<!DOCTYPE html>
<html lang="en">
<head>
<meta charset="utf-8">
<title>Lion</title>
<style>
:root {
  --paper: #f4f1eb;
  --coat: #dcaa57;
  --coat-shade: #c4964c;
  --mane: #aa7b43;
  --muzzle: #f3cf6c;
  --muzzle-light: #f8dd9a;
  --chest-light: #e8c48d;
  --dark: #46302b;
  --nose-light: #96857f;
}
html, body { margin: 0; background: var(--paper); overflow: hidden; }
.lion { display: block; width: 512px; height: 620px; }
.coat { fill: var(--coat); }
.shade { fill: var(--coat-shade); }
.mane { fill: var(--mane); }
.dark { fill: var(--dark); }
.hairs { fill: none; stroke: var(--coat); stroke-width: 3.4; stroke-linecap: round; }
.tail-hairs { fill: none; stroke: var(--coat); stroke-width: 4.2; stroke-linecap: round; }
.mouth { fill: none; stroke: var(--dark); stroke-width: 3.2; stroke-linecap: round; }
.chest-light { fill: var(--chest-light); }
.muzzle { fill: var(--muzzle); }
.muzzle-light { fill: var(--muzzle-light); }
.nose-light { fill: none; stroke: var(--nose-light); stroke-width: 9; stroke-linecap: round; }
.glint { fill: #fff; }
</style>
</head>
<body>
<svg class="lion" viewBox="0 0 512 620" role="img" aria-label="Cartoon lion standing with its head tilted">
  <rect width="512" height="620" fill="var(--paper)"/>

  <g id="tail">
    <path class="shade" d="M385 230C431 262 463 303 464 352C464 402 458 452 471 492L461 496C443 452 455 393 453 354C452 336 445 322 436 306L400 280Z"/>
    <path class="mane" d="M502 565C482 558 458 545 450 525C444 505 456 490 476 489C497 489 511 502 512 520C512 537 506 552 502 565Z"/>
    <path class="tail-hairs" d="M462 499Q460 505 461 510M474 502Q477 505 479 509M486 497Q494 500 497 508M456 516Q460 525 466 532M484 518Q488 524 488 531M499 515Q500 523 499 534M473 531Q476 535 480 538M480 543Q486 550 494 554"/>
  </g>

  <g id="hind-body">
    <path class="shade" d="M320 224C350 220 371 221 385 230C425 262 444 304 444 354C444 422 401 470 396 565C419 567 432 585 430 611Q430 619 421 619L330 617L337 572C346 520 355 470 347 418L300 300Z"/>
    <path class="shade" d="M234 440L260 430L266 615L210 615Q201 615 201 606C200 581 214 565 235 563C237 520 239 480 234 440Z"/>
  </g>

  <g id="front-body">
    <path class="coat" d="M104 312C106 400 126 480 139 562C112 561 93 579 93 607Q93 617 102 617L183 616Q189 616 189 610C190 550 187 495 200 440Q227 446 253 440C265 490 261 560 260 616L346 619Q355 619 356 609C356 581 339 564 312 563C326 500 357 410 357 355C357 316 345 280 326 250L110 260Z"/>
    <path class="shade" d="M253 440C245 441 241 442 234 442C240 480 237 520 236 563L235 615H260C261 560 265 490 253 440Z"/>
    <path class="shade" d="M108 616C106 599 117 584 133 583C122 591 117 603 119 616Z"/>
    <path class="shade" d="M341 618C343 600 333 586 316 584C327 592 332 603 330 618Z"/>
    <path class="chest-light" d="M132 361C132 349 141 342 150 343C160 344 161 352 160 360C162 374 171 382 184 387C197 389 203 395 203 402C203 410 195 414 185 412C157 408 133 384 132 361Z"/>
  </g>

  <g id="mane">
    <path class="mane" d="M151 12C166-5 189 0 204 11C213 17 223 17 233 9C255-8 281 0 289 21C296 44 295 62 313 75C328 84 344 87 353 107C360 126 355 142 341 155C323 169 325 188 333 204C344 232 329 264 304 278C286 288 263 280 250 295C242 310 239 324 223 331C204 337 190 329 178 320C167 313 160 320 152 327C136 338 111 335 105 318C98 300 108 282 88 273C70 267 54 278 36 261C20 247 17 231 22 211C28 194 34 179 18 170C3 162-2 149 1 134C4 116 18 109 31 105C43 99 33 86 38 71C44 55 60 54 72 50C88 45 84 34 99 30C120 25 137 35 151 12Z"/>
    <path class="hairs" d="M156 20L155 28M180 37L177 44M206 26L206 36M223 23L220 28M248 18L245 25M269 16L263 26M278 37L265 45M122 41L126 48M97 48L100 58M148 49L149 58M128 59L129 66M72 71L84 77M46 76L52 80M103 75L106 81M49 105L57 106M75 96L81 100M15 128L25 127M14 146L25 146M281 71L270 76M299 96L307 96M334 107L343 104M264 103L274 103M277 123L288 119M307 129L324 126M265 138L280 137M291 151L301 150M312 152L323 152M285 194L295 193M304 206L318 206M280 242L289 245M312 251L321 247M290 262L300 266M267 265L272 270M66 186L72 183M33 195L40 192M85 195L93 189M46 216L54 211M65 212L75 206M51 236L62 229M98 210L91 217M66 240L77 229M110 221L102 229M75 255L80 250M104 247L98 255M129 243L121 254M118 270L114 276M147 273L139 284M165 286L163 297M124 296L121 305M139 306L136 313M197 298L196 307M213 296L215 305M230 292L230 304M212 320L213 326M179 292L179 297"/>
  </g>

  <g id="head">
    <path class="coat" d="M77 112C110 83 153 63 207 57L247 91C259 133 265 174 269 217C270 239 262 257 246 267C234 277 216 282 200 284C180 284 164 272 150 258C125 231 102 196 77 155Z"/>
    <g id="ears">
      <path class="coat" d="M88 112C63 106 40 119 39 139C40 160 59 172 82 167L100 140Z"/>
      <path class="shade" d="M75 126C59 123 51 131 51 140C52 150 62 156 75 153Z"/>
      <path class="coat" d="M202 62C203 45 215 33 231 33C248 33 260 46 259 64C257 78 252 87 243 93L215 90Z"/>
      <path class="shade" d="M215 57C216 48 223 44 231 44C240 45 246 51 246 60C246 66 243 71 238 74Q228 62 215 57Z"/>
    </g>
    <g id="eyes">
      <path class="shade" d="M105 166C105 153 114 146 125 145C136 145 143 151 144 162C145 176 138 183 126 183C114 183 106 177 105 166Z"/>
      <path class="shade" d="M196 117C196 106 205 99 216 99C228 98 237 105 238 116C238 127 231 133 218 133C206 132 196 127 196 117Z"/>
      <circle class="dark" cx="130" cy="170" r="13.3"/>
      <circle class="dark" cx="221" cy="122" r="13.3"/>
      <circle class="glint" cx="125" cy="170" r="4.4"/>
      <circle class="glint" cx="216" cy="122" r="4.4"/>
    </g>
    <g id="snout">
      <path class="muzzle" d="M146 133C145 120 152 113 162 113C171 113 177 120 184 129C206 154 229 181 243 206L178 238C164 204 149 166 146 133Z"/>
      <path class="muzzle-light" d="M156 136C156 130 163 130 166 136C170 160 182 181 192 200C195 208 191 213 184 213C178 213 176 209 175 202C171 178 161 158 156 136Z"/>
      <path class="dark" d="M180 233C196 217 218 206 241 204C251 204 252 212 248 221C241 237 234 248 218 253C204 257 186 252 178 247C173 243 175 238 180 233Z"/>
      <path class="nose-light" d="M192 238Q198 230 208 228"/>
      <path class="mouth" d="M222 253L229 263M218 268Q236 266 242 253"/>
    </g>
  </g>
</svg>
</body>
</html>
# # # #
## Try it
Each line of the records, from the opening one through the line holding "565C482 558 458", should be restated word for word, with nothing else in the answer.

## Answer for the task
<!DOCTYPE html>
<html lang="en">
<head>
<meta charset="utf-8">
<title>Lion</title>
<style>
:root {
  --paper: #f4f1eb;
  --coat: #dcaa57;
  --coat-shade: #c4964c;
  --mane: #aa7b43;
  --muzzle: #f3cf6c;
  --muzzle-light: #f8dd9a;
  --chest-light: #e8c48d;
  --dark: #46302b;
  --nose-light: #96857f;
}
html, body { margin: 0; background: var(--paper); overflow: hidden; }
.lion { display: block; width: 512px; height: 620px; }
.coat { fill: var(--coat); }
.shade { fill: var(--coat-shade); }
.mane { fill: var(--mane); }
.dark { fill: var(--dark); }
.hairs { fill: none; stroke: var(--coat); stroke-width: 3.4; stroke-linecap: round; }
.tail-hairs { fill: none; stroke: var(--coat); stroke-width: 4.2; stroke-linecap: round; }
.mouth { fill: none; stroke: var(--dark); stroke-width: 3.2; stroke-linecap: round; }
.chest-light { fill: var(--chest-light); }
.muzzle { fill: var(--muzzle); }
.muzzle-light { fill: var(--muzzle-light); }
.nose-light { fill: none; stroke: var(--nose-light); stroke-width: 9; stroke-linecap: round; }
.glint { fill: #fff; }
</style>
</head>
<body>
<svg class="lion" viewBox="0 0 512 620" role="img" aria-label="Cartoon lion standing with its head tilted">
  <rect width="512" height="620" fill="var(--paper)"/>

  <g id="tail">
    <path class="shade" d="M385 230C431 262 463 303 464 352C464 402 458 452 471 492L461 496C443 452 455 393 453 354C452 336 445 322 436 306L400 280Z"/>
    <path class="mane" d="M502 565C482 558 458 545 450 525C444 505 456 490 476 489C497 489 511 502 512 520C512 537 506 552 502 565Z"/>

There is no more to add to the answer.